Exercise materials –

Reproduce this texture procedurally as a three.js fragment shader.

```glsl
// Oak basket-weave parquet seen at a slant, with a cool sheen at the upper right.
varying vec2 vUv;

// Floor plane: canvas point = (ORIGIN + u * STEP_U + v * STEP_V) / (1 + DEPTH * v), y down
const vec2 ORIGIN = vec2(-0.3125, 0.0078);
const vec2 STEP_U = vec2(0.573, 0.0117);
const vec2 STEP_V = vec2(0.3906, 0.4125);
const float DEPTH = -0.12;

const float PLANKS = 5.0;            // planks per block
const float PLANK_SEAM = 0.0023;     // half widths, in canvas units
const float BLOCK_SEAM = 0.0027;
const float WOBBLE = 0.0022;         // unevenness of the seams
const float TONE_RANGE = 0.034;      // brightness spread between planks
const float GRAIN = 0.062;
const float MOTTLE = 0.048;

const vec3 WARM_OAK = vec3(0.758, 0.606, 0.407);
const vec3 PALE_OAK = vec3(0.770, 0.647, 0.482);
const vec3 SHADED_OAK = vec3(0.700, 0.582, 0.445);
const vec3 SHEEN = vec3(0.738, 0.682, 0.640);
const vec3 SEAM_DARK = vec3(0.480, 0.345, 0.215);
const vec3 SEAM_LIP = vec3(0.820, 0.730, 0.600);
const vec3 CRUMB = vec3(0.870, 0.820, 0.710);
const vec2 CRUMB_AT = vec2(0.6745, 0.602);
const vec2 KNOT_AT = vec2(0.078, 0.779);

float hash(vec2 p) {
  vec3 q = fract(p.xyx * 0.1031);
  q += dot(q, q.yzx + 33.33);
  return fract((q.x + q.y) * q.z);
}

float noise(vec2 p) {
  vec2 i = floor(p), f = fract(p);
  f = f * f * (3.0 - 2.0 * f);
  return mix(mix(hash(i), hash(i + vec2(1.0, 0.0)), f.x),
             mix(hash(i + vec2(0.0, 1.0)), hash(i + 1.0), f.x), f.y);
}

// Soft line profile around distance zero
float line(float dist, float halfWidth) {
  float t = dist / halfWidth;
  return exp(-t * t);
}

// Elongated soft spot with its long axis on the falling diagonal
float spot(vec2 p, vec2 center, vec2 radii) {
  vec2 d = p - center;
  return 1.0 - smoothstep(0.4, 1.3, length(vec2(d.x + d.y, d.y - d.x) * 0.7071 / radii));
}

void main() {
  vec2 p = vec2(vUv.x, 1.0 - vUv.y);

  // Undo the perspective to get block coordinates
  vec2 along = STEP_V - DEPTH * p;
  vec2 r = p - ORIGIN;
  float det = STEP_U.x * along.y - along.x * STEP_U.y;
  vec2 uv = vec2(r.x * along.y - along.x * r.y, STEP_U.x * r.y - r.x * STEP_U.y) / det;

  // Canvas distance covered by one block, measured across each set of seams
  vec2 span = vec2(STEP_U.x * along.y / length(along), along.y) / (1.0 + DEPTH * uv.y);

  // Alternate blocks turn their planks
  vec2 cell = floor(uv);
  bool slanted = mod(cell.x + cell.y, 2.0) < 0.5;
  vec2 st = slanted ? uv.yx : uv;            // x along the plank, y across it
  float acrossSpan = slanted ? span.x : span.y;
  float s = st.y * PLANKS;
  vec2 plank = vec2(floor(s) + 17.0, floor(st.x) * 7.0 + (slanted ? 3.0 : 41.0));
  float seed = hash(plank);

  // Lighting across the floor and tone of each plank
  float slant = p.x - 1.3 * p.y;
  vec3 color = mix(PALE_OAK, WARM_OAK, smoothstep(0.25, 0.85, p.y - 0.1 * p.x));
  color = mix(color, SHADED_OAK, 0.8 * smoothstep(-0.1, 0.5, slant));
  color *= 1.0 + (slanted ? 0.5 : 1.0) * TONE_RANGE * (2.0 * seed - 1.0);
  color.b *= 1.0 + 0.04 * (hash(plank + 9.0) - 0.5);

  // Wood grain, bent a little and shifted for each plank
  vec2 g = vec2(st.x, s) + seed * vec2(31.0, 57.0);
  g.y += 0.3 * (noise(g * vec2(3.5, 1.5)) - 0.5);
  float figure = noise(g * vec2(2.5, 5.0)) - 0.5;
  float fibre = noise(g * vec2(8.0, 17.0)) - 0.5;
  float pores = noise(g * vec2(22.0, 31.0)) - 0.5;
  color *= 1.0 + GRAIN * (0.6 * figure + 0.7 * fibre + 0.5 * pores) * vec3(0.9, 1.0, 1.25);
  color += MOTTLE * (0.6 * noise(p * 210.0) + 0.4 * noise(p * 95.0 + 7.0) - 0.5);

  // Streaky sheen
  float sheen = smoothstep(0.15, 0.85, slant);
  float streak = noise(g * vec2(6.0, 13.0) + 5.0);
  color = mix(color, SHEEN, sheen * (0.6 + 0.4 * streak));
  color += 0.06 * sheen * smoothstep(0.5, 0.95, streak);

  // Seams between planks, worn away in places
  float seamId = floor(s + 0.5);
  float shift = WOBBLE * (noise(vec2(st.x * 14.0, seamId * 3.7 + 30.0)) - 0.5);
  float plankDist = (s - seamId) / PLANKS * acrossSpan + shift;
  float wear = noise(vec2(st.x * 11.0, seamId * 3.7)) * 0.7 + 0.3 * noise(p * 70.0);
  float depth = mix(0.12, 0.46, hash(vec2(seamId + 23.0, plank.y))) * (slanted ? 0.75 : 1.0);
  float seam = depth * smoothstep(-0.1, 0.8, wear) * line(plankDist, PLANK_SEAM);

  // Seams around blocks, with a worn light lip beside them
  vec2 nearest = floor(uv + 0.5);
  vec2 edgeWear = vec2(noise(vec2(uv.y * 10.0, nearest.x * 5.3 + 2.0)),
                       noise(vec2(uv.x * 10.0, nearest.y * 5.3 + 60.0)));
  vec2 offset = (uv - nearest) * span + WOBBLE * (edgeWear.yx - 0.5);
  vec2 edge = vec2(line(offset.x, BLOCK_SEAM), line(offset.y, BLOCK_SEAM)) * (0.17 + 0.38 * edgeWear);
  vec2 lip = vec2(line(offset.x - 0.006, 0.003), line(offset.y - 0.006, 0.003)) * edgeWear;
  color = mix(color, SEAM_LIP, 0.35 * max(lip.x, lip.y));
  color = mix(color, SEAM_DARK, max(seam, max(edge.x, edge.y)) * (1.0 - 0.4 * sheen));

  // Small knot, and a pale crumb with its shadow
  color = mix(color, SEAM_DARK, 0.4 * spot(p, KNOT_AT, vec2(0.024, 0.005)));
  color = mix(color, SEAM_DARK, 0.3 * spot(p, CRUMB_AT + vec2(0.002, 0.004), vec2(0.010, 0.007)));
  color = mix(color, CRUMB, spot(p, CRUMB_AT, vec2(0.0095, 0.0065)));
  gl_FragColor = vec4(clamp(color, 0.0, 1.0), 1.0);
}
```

Assignment –
Extract the complete listing verbatim.

Exercise answer –
Reproduce this texture procedurally as a three.js fragment shader.

```glsl
// Oak basket-weave parquet seen at a slant, with a cool sheen at the upper right.
varying vec2 vUv;

// Floor plane: canvas point = (ORIGIN + u * STEP_U + v * STEP_V) / (1 + DEPTH * v), y down
const vec2 ORIGIN = vec2(-0.3125, 0.0078);
const vec2 STEP_U = vec2(0.573, 0.0117);
const vec2 STEP_V = vec2(0.3906, 0.4125);
const float DEPTH = -0.12;

const float PLANKS = 5.0;            // planks per block
const float PLANK_SEAM = 0.0023;     // half widths, in canvas units
const float BLOCK_SEAM = 0.0027;
const float WOBBLE = 0.0022;         // unevenness of the seams
const float TONE_RANGE = 0.034;      // brightness spread between planks
const float GRAIN = 0.062;
const float MOTTLE = 0.048;

const vec3 WARM_OAK = vec3(0.758, 0.606, 0.407);
const vec3 PALE_OAK = vec3(0.770, 0.647, 0.482);
const vec3 SHADED_OAK = vec3(0.700, 0.582, 0.445);
const vec3 SHEEN = vec3(0.738, 0.682, 0.640);
const vec3 SEAM_DARK = vec3(0.480, 0.345, 0.215);
const vec3 SEAM_LIP = vec3(0.820, 0.730, 0.600);
const vec3 CRUMB = vec3(0.870, 0.820, 0.710);
const vec2 CRUMB_AT = vec2(0.6745, 0.602);
const vec2 KNOT_AT = vec2(0.078, 0.779);

float hash(vec2 p) {
  vec3 q = fract(p.xyx * 0.1031);
  q += dot(q, q.yzx + 33.33);
  return fract((q.x + q.y) * q.z);
}

float noise(vec2 p) {
  vec2 i = floor(p), f = fract(p);
  f = f * f * (3.0 - 2.0 * f);
  return mix(mix(hash(i), hash(i + vec2(1.0, 0.0)), f.x),
             mix(hash(i + vec2(0.0, 1.0)), hash(i + 1.0), f.x), f.y);
}

// Soft line profile around distance zero
float line(float dist, float halfWidth) {
  float t = dist / halfWidth;
  return exp(-t * t);
}

// Elongated soft spot with its long axis on the falling diagonal
float spot(vec2 p, vec2 center, vec2 radii) {
  vec2 d = p - center;
  return 1.0 - smoothstep(0.4, 1.3, length(vec2(d.x + d.y, d.y - d.x) * 0.7071 / radii));
}

void main() {
  vec2 p = vec2(vUv.x, 1.0 - vUv.y);

  // Undo the perspective to get block coordinates
  vec2 along = STEP_V - DEPTH * p;
  vec2 r = p - ORIGIN;
  float det = STEP_U.x * along.y - along.x * STEP_U.y;
  vec2 uv = vec2(r.x * along.y - along.x * r.y, STEP_U.x * r.y - r.x * STEP_U.y) / det;

  // Canvas distance covered by one block, measured across each set of seams
  vec2 span = vec2(STEP_U.x * along.y / length(along), along.y) / (1.0 + DEPTH * uv.y);

  // Alternate blocks turn their planks
  vec2 cell = floor(uv);
  bool slanted = mod(cell.x + cell.y, 2.0) < 0.5;
  vec2 st = slanted ? uv.yx : uv;            // x along the plank, y across it
  float acrossSpan = slanted ? span.x : span.y;
  float s = st.y * PLANKS;
  vec2 plank = vec2(floor(s) + 17.0, floor(st.x) * 7.0 + (slanted ? 3.0 : 41.0));
  float seed = hash(plank);

  // Lighting across the floor and tone of each plank
  float slant = p.x - 1.3 * p.y;
  vec3 color = mix(PALE_OAK, WARM_OAK, smoothstep(0.25, 0.85, p.y - 0.1 * p.x));
  color = mix(color, SHADED_OAK, 0.8 * smoothstep(-0.1, 0.5, slant));
  color *= 1.0 + (slanted ? 0.5 : 1.0) * TONE_RANGE * (2.0 * seed - 1.0);
  color.b *= 1.0 + 0.04 * (hash(plank + 9.0) - 0.5);

  // Wood grain, bent a little and shifted for each plank
  vec2 g = vec2(st.x, s) + seed * vec2(31.0, 57.0);
  g.y += 0.3 * (noise(g * vec2(3.5, 1.5)) - 0.5);
  float figure = noise(g * vec2(2.5, 5.0)) - 0.5;
  float fibre = noise(g * vec2(8.0, 17.0)) - 0.5;
  float pores = noise(g * vec2(22.0, 31.0)) - 0.5;
  color *= 1.0 + GRAIN * (0.6 * figure + 0.7 * fibre + 0.5 * pores) * vec3(0.9, 1.0, 1.25);
  color += MOTTLE * (0.6 * noise(p * 210.0) + 0.4 * noise(p * 95.0 + 7.0) - 0.5);

  // Streaky sheen
  float sheen = smoothstep(0.15, 0.85, slant);
  float streak = noise(g * vec2(6.0, 13.0) + 5.0);
  color = mix(color, SHEEN, sheen * (0.6 + 0.4 * streak));
  color += 0.06 * sheen * smoothstep(0.5, 0.95, streak);

  // Seams between planks, worn away in places
  float seamId = floor(s + 0.5);
  float shift = WOBBLE * (noise(vec2(st.x * 14.0, seamId * 3.7 + 30.0)) - 0.5);
  float plankDist = (s - seamId) / PLANKS * acrossSpan + shift;
  float wear = noise(vec2(st.x * 11.0, seamId * 3.7)) * 0.7 + 0.3 * noise(p * 70.0);
  float depth = mix(0.12, 0.46, hash(vec2(seamId + 23.0, plank.y))) * (slanted ? 0.75 : 1.0);
  float seam = depth * smoothstep(-0.1, 0.8, wear) * line(plankDist, PLANK_SEAM);

  // Seams around blocks, with a worn light lip beside them
  vec2 nearest = floor(uv + 0.5);
  vec2 edgeWear = vec2(noise(vec2(uv.y * 10.0, nearest.x * 5.3 + 2.0)),
                       noise(vec2(uv.x * 10.0, nearest.y * 5.3 + 60.0)));
  vec2 offset = (uv - nearest) * span + WOBBLE * (edgeWear.yx - 0.5);
  vec2 edge = vec2(line(offset.x, BLOCK_SEAM), line(offset.y, BLOCK_SEAM)) * (0.17 + 0.38 * edgeWear);
  vec2 lip = vec2(line(offset.x - 0.006, 0.003), line(offset.y - 0.006, 0.003)) * edgeWear;
  color = mix(color, SEAM_LIP, 0.35 * max(lip.x, lip.y));
  color = mix(color, SEAM_DARK, max(seam, max(edge.x, edge.y)) * (1.0 - 0.4 * sheen));

  // Small knot, and a pale crumb with its shadow
  color = mix(color, SEAM_DARK, 0.4 * spot(p, KNOT_AT, vec2(0.024, 0.005)));
  color = mix(color, SEAM_DARK, 0.3 * spot(p, CRUMB_AT + vec2(0.002, 0.004), vec2(0.010, 0.007)));
  color = mix(color, CRUMB, spot(p, CRUMB_AT, vec2(0.0095, 0.0065)));
  gl_FragColor = vec4(clamp(color, 0.0, 1.0), 1.0);
}
```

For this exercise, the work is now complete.